I was raised in a Christian Science family, and I learned that Christianity was practical and provable, as Christ Jesus taught and showed his followers. I felt as though I knew how to pray, but for a long time I believed the ability to heal was for better, more experienced Christian Scientists. I prayed every day and worked at being consistently grateful, obeying the Ten Commandments, and following Jesus’ example. I had healings when I called a Christian Science practitioner to pray for me, but I didn’t feel I had what it took to heal.
Then came a series of articles in the Christian Science Sentinel that woke me up to the need to think of myself as capable of healing. These articles focused on the theme “Anyone can be a healer.” The power of those words resounded in my thought. I began to think about what that meant to me. How could I be a healer? I didn’t think I had very many healings to recount.

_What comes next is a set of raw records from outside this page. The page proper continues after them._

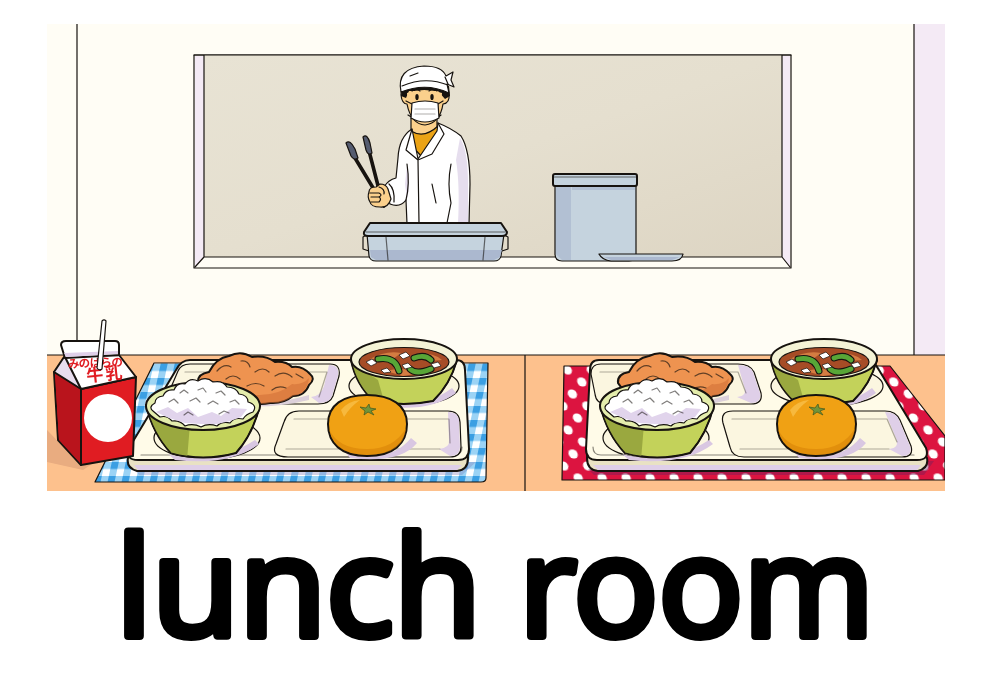
<!DOCTYPE html>
<html lang="en">
<head>
<meta charset="utf-8">
<title>lunch room</title>
<style>
:root{--ink:#17130f;--wall:#fffdf5;--lilac:#f4eaf5;--shade:#dfcfe8;--room:#e5dfcf;--table:#fdc18d;--steel:#c5d3de;--steel-dark:#abb8cf;--tray:#fffbe8;--well:#fbf6e0;--lime:#c3d25a;--lime-dark:#9aa83f;--orange:#f0a114;--fry:#ee9350;--fry-dark:#cf6d35;--red:#e01c22;--skin:#fbd08c}
*{margin:0;padding:0;box-sizing:border-box}
html,body{width:985px;height:682px;overflow:hidden;background:#fff}
.card{width:985px;height:682px}
.card svg{display:block}
.line{stroke:var(--ink);stroke-width:1.2;fill:none;stroke-linecap:round;stroke-linejoin:round}
.bold{stroke:var(--ink);stroke-width:2;stroke-linejoin:round;stroke-linecap:round}
.thin{stroke:var(--ink);stroke-width:1.2;stroke-linejoin:round;stroke-linecap:round}
.wall{fill:var(--wall)}.lilac{fill:var(--lilac)}.shade{fill:var(--shade)}.room{fill:var(--room)}.table{fill:var(--table)}
.steel{fill:var(--steel)}.steel-dark{fill:var(--steel-dark)}
.tray{fill:var(--tray)}.well{fill:var(--well)}.rim{fill:#e9e2c4}
.lime{fill:var(--lime)}.lime-dark{fill:var(--lime-dark)}
.white{fill:#fff}.skin{fill:var(--skin)}.red{fill:var(--red)}.ink{fill:var(--ink)}
.milk-text{font-family:"Noto Sans CJK JP",sans-serif;font-weight:900;fill:var(--red)}
.word{font-family:"Open Sans",sans-serif;font-weight:400;font-size:138px;fill:#000;stroke:#000;stroke-width:8;stroke-linejoin:round}
</style>
</head>
<body>
<main class="card">
<svg width="985" height="682" viewBox="0 0 985 682" role="img" aria-label="A school lunch room with a cook behind the serving window and two lunch trays">
<defs>
<clipPath id="scene"><rect x="47" y="24" width="898" height="467"/></clipPath>
<pattern id="gingham" width="14" height="14" patternUnits="userSpaceOnUse" patternTransform="skewX(-12)">
<rect width="14" height="14" fill="#fff"/><path d="M0 0H7V14H0ZM0 0H14V7H0Z" fill="#9bd3f5"/><rect width="7" height="7" fill="#3b9fe3"/>
</pattern>
<pattern id="dots" width="24" height="24" patternUnits="userSpaceOnUse" patternTransform="translate(560 364) skewX(12)">
<rect width="24" height="24" fill="#dc1440"/><circle cx="6" cy="6" r="4.6" fill="#fff"/><circle cx="18" cy="18" r="4.6" fill="#fff"/>
</pattern>
<linearGradient id="room-light" x1="0" y1="0" x2="1" y2="1"><stop offset="0" stop-color="#e8e3d4"/><stop offset=".5" stop-color="#e5dfcf"/><stop offset="1" stop-color="#ddd5c3"/></linearGradient>
<clipPath id="soup-bowl"><path d="M351 360Q356 385 374 401Q404 407 433 401Q450 385 457 360Z"/></clipPath>
<clipPath id="rice-bowl"><path d="M146 405Q153 434 171 453Q203 462 236 453Q253 434 260 405Z"/></clipPath>

<g id="tray-shell">
<path class="bold rim" d="M128 458Q126 468 137 471H457Q468 470 468 458L464 370H184Z"/>
<path class="shade" d="M134 465H462L457 470H138Z"/>
<path class="bold tray" d="M190 360H456Q465 360 465 370L469 449Q469 460 458 460H138Q125 460 129 448L176 370Q181 360 190 360Z"/>
<path class="line" d="M141 455H454Q462 455 462 447" opacity=".5"/>
</g>

<g id="chicken">
<path fill="#dcd0da" d="M204 397Q250 412 309 395L309 400Q260 412 207 402Z"/>
<path class="bold" fill="#ee9350" d="M198 383Q197 374 209 372Q216 358 229 356Q241 350 252 357Q266 355 275 362Q286 361 292 367Q302 365 310 374Q316 379 309 385Q305 396 293 396Q283 404 270 403Q254 406 242 399Q226 401 216 392Q202 391 198 383Z"/>
<path fill="#cf6d35" opacity=".55" d="M216 391Q236 387 247 394Q276 398 292 384Q303 385 309 378Q307 394 293 396Q283 404 270 403Q254 406 242 399Q226 401 216 391Z"/>
<path class="line" stroke-width="1" d="M217 371Q224 363 231 367M241 361Q248 360 250 367M226 379Q233 373 240 379M255 372Q263 366 269 372M275 376Q284 370 292 377M247 386Q256 381 264 386M272 390Q278 385 286 388M296 374L303 378" opacity=".65"/>
</g>

<g id="rice">
<path fill="#d9c7e2" d="M168 454Q215 466 255 440L259 444Q230 466 175 460Z"/>
<path class="bold lime" d="M146 405Q153 434 171 453Q203 462 236 453Q253 434 260 405Z"/>
<path class="lime-dark" clip-path="url(#rice-bowl)" d="M146 405L190 424L187 460H160Z"/>
<path class="line" d="M146 405Q153 434 171 453Q203 462 236 453Q253 434 260 405"/>
<ellipse class="bold" fill="#e4edac" cx="203" cy="406" rx="57" ry="24"/>
<path class="thin white" d="M153 411Q148 407 155 403Q155 397 163 396Q166 389 174 390Q177 382 185 384Q190 377 198 381Q206 376 213 382Q223 380 227 387Q236 387 239 394Q248 395 248 402Q258 405 253 412Q246 414 243 419Q234 417 230 423Q222 421 217 426Q208 423 201 427Q193 423 185 426Q180 420 172 421Q167 415 160 417Z"/>
<path fill="#e1d4ec" d="M156 412L168 407L177 413L188 408L198 417L212 412L221 416L232 408L247 409L241 417L230 421L217 424L201 424L185 423L169 418Z"/>
<path class="line" stroke-width=".9" d="M180 393l4-3 4 3M198 390l5-2 3 4M216 393l5-2 4 4M169 402l5-3 4 4M190 401l6-3 4 4M208 404l5-3 5 3M230 402l5-2 4 4M184 415l4-3 5 3M219 414l5-3 5 2" opacity=".55"/>
</g>

<g id="soup">
<path fill="#d9c7e2" d="M374 402Q420 412 452 388L456 393Q430 413 380 406Z"/>
<path class="bold lime" d="M351 360Q356 385 374 401Q404 407 433 401Q450 385 457 360Z"/>
<path class="lime-dark" clip-path="url(#soup-bowl)" d="M351 362L378 380L386 408H366Z"/>
<path class="line" d="M351 360Q356 385 374 401Q404 407 433 401Q450 385 457 360"/>
<ellipse class="bold" fill="#f4f3d6" cx="404" cy="359" rx="53" ry="20"/>
<ellipse class="thin" fill="#a64c26" cx="404" cy="362" rx="45" ry="14.5"/>
<path fill="#d47c42" d="M370 359Q386 350 401 353L393 359ZM417 353Q435 353 442 360L428 361ZM386 371Q404 366 421 373L403 376Z"/>
<path d="M378 359Q395 356 399 371M410 369Q416 375 431 369M414 358Q425 354 431 360" fill="none" stroke="#17130f" stroke-width="7" stroke-linecap="round"/>
<path d="M378 359Q395 356 399 371M410 369Q416 375 431 369M414 358Q425 354 431 360" fill="none" stroke="#58a637" stroke-width="4.8" stroke-linecap="round"/>
<path class="white" d="M366 362l6-3 5 4-6 3ZM399 355l7-3 4 4-7 3ZM431 364l7-2 3 4-7 2ZM402 365l6-2 4 4-7 2ZM381 370l6-2 4 4-7 1Z" stroke="#17130f" stroke-width=".7"/>
</g>

<g id="orange">
<path fill="#d9c7e2" d="M345 452Q390 464 411 438L417 443Q400 464 350 458Z"/>
<path class="bold" fill="#f0a114" d="M328 424C328 405 343 395 367 395C391 395 407 405 407 424C407 443 394 456 367 456C341 456 328 443 328 424Z"/>
<path fill="#d78106" opacity=".55" d="M329 429Q338 449 367 449Q394 449 406 428Q404 455 367 455Q334 455 329 429Z"/>
<path fill="#f9c34f" opacity=".7" d="M341 410Q348 401 360 400Q350 407 344 417Z"/>
<path d="M360 407l6 1 3-4 1 4 6 1-5 2 3 4-6-3-4 3 1-4Z" fill="#71943a" stroke="#4c5f20" stroke-width=".8"/>
</g>
</defs>

<g clip-path="url(#scene)">
<g id="serving-wall">
<rect class="wall" x="47" y="24" width="898" height="335"/>
<rect class="lilac" x="914" y="24" width="31" height="332"/>
<path class="line" d="M77 24V355M914 24V355"/>
<rect class="thin wall" x="194" y="55" width="597" height="213"/>
<path class="lilac" d="M195 56H204V257L195 267ZM790 56H782V257L790 267Z"/>
<rect x="204" y="55" width="578" height="202" fill="url(#room-light)"/>
<path class="line" d="M194 55H791M204 55V257H782V55M204 257L195 267M782 257L790 267"/>
</g>

<g id="cook">
<path class="skin thin" d="M411 118H437V134L424 146L411 135Z"/>
<path fill="#eba315" class="thin" d="M411 131Q424 139 438 126L440 132L423 158L410 144Z"/>
<path class="white thin" d="M412 129Q399 137 398 158L396 178Q388 180 384 187L390 204Q400 208 406 200L407 224H469L470 184Q470 150 461 136Q451 128 438 123L437 131L418 159Z"/>
<path fill="#e6deee" d="M456 160Q460 185 458 223H468V184Q468 150 460 138ZM407 166Q411 184 407 199L405 184Z"/>
<path class="line" d="M412 129L406 150L418 160L419 223M438 123L444 134L432 154L418 160M451 164Q447 184 451 203L447 223M407 164Q410 184 406 200M389 184Q395 189 394 202M432 184L436 203"/>
<path class="thin skin" d="M405 90Q401 88 401 95Q402 104 407 104Q411 124 425 125Q440 123 443 104Q450 103 449 94Q448 89 443 91V88H405Z"/>
<path class="ink" d="M402 86L401 96L406 98L409 91H438L445 99L450 96L449 86Z"/>
<path class="skin" d="M407 93Q424 87 442 93L441 104H408Z"/>
<ellipse class="ink" cx="417" cy="97" rx="1.7" ry="3.1"/><ellipse class="ink" cx="432" cy="97" rx="1.7" ry="3.1"/>
<path class="line" d="M412 91Q416 88 420 91M429 91Q433 88 437 91"/>
<path class="line" d="M406 101L412 104M443 101L438 104M408 115L413 118M441 115L437 118"/>
<path class="white thin" d="M412 103Q425 99 438 103L439 118Q425 126 411 118Z"/>
<path class="line" stroke-width=".8" d="M415 109H435M415 114H435" opacity=".35"/>
<path class="white thin" d="M401 92Q396 68 424 66Q442 66 446 76L453 72L451 80L454 87L447 84L449 93Q426 82 401 92Z"/>
<path class="line" d="M402 86Q425 76 448 85M445 77L448 84M410 76L418 73"/>
<g id="tongs"><path d="M352 153L384 206M368 147L383 205" stroke="#17130f" stroke-width="3.6" stroke-linecap="round"/><path d="M346 143Q350 139 355 149L358 158Q354 161 351 156ZM363 137Q367 133 370 143L372 153Q368 156 366 150Z" fill="#555c70" class="thin"/></g>
<path class="thin skin" d="M369 192Q369 187 376 187L380 184Q386 184 388 189L391 199Q388 208 380 207Q371 207 370 202Q367 197 369 192Z"/>
<path class="line" d="M370 193H379Q383 195 379 197H371M371 202H379Q382 199 379 197M379 187Q385 189 384 194"/>
</g>

<g id="serving-pans">
<path class="line" stroke-width="2.5" d="M368 234L363 237V249L369 251M502 234L508 237V249L502 251"/>
<path class="thin steel" d="M367 234H504L501 256Q500 261 494 261H376Q370 261 369 256Z"/>
<path class="steel-dark" d="M370 250H502L500 257L494 260H376L371 257Z"/>
<path class="bold steel" d="M370 223H501L507 232Q507 236 502 236H368Q363 236 364 232Z"/>
<path class="line" d="M366 232H505M386 237L388 260M485 237L483 260" opacity=".6"/>
<path class="thin steel" d="M555 185H636V254Q636 261 629 261H562Q555 261 555 254Z"/>
<path class="steel-dark" d="M556 186H571V260H562L556 254ZM572 186H635V190H572Z" opacity=".7"/>
<rect class="bold steel" x="553" y="174" width="84" height="12" rx="2"/>
<path class="line" d="M554 177H636" opacity=".6"/>
<path class="thin steel" d="M599 254H683Q682 261 672 261H611Q602 260 599 254Z"/>
<path class="steel-dark" d="M604 257H680L672 260H611Z"/>
</g>

<g id="tables">
<rect class="table" x="47" y="355" width="898" height="136"/>
<path class="line" stroke-width="1.8" d="M47 355H945M525 355V491"/>
<path fill="#e9ac80" d="M47 430L82 466L95 462L83 470L47 462Z"/>
</g>

<g id="left-lunch">
<path class="thin" fill="url(#gingham)" d="M154 363H488L486 478Q486 482 481 482H95Z"/>
<path fill="#7f7bb8" opacity=".35" d="M135 470H460L468 462H476L462 475H139Z"/>
<use href="#tray-shell"/>
<path class="thin well" d="M190 364H330Q341 364 339 376L333 396Q330 404 318 404H176Q165 403 169 392L178 371Q181 364 190 364Z"/>
<path class="shade" d="M329 365Q340 365 338 376L332 396Q330 403 319 403L311 397Q321 396 324 386Z"/>
<path class="line" d="M185 372H327L319 397" opacity=".35"/>
<ellipse class="thin well" cx="404" cy="386" rx="55" ry="20"/>
<path class="thin well" d="M299 411H448Q459 411 460 422L461 447Q461 457 450 457H288Q270 457 276 444L284 422Q287 411 299 411Z"/>
<path class="shade" d="M448 412Q459 412 459 422L460 447Q460 456 450 456L439 449Q450 448 449 440Z"/>
<path class="line" d="M294 419H449L450 443M286 449H440" opacity=".35"/>
<ellipse class="thin well" cx="207" cy="438" rx="53" ry="21"/>
<use href="#chicken"/><use href="#soup"/><use href="#rice"/><use href="#orange"/>
</g>

<g id="right-lunch">
<path class="thin" fill="url(#dots)" d="M564 366H890L945 436V480H562Z"/>
<path fill="#6c1e5b" opacity=".4" d="M588 469H920L927 461H934L924 475H594Z"/>
<use href="#tray-shell" transform="translate(1055 0) scale(-1 1)"/>
<path class="thin well" d="M601 364H738Q750 364 754 372L761 393Q763 404 751 404H607Q596 404 595 394L591 374Q591 364 601 364Z"/>
<path class="shade" d="M738 365Q750 365 753 372L760 393Q762 403 751 403L737 397Q748 396 744 386Z"/>
<path class="line" d="M600 372H738L746 393" opacity=".35"/>
<ellipse class="thin well" cx="827" cy="386" rx="56" ry="20"/>
<path class="thin well" d="M733 411H885Q896 411 900 420L911 446Q914 457 902 457H744Q732 457 730 447L723 423Q720 411 733 411Z"/>
<path class="shade" d="M885 412Q896 412 899 420L910 446Q913 456 902 456L889 449Q900 448 896 438Z"/>
<path class="line" d="M732 419H887L897 442M740 449H889" opacity=".35"/>
<ellipse class="thin well" cx="656" cy="438" rx="53" ry="21"/>
<use href="#chicken" x="420"/><use href="#soup" x="420"/><use href="#rice" x="454"/><use href="#orange" x="449"/>
</g>

<g id="milk-carton">
<path class="bold red" d="M54 372L81 389V465L58 440Z"/>
<path d="M55 373L80 389V463L59 440Z" fill="#b9141c"/>
<path class="bold red" d="M81 389L136 377L133 456L81 465Z"/>
<path class="bold" fill="#e8ddee" d="M64 357L54 372L81 389L71 359Z"/>
<path class="bold white" d="M65 357L119 355L136 377L81 389Z"/>
<path class="bold white" d="M61 345Q61 341 66 341H115Q119 341 119 345V355L65 358Z"/>
<path class="shade" d="M64 353L118 351V354L66 357Z"/>
<circle cx="108" cy="418" r="24" fill="#fff"/>
<text class="milk-text" x="68" y="368" font-size="11.5" textLength="55" transform="rotate(-2 68 368)">みのはらの</text>
<text class="milk-text" x="87" y="382" font-size="17" textLength="36" transform="rotate(-6 87 382)">牛乳</text>
<path class="thin white" d="M102 321Q104 319 106 321L102 369Q99 371 97 368Z"/>
</g>
</g>

<g id="caption">
<text class="word" x="116" y="636" textLength="365" lengthAdjust="spacingAndGlyphs">lunch</text>
<text class="word" x="519" y="636" textLength="355" lengthAdjust="spacingAndGlyphs">room</text>
</g>
</svg>
</main>
</body>
</html>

It began to occur to me that this seeming lack of healings might be a proof itself that consistent prayer was resulting in consistent good in my life—and that was, in fact, a healing. I realized, too, that challenges that could have been difficult, like having enough money to pay bills, or selling a house and finding a new one, had gone smoothly—so smoothly at times that I barely thought about giving specific gratitude to God.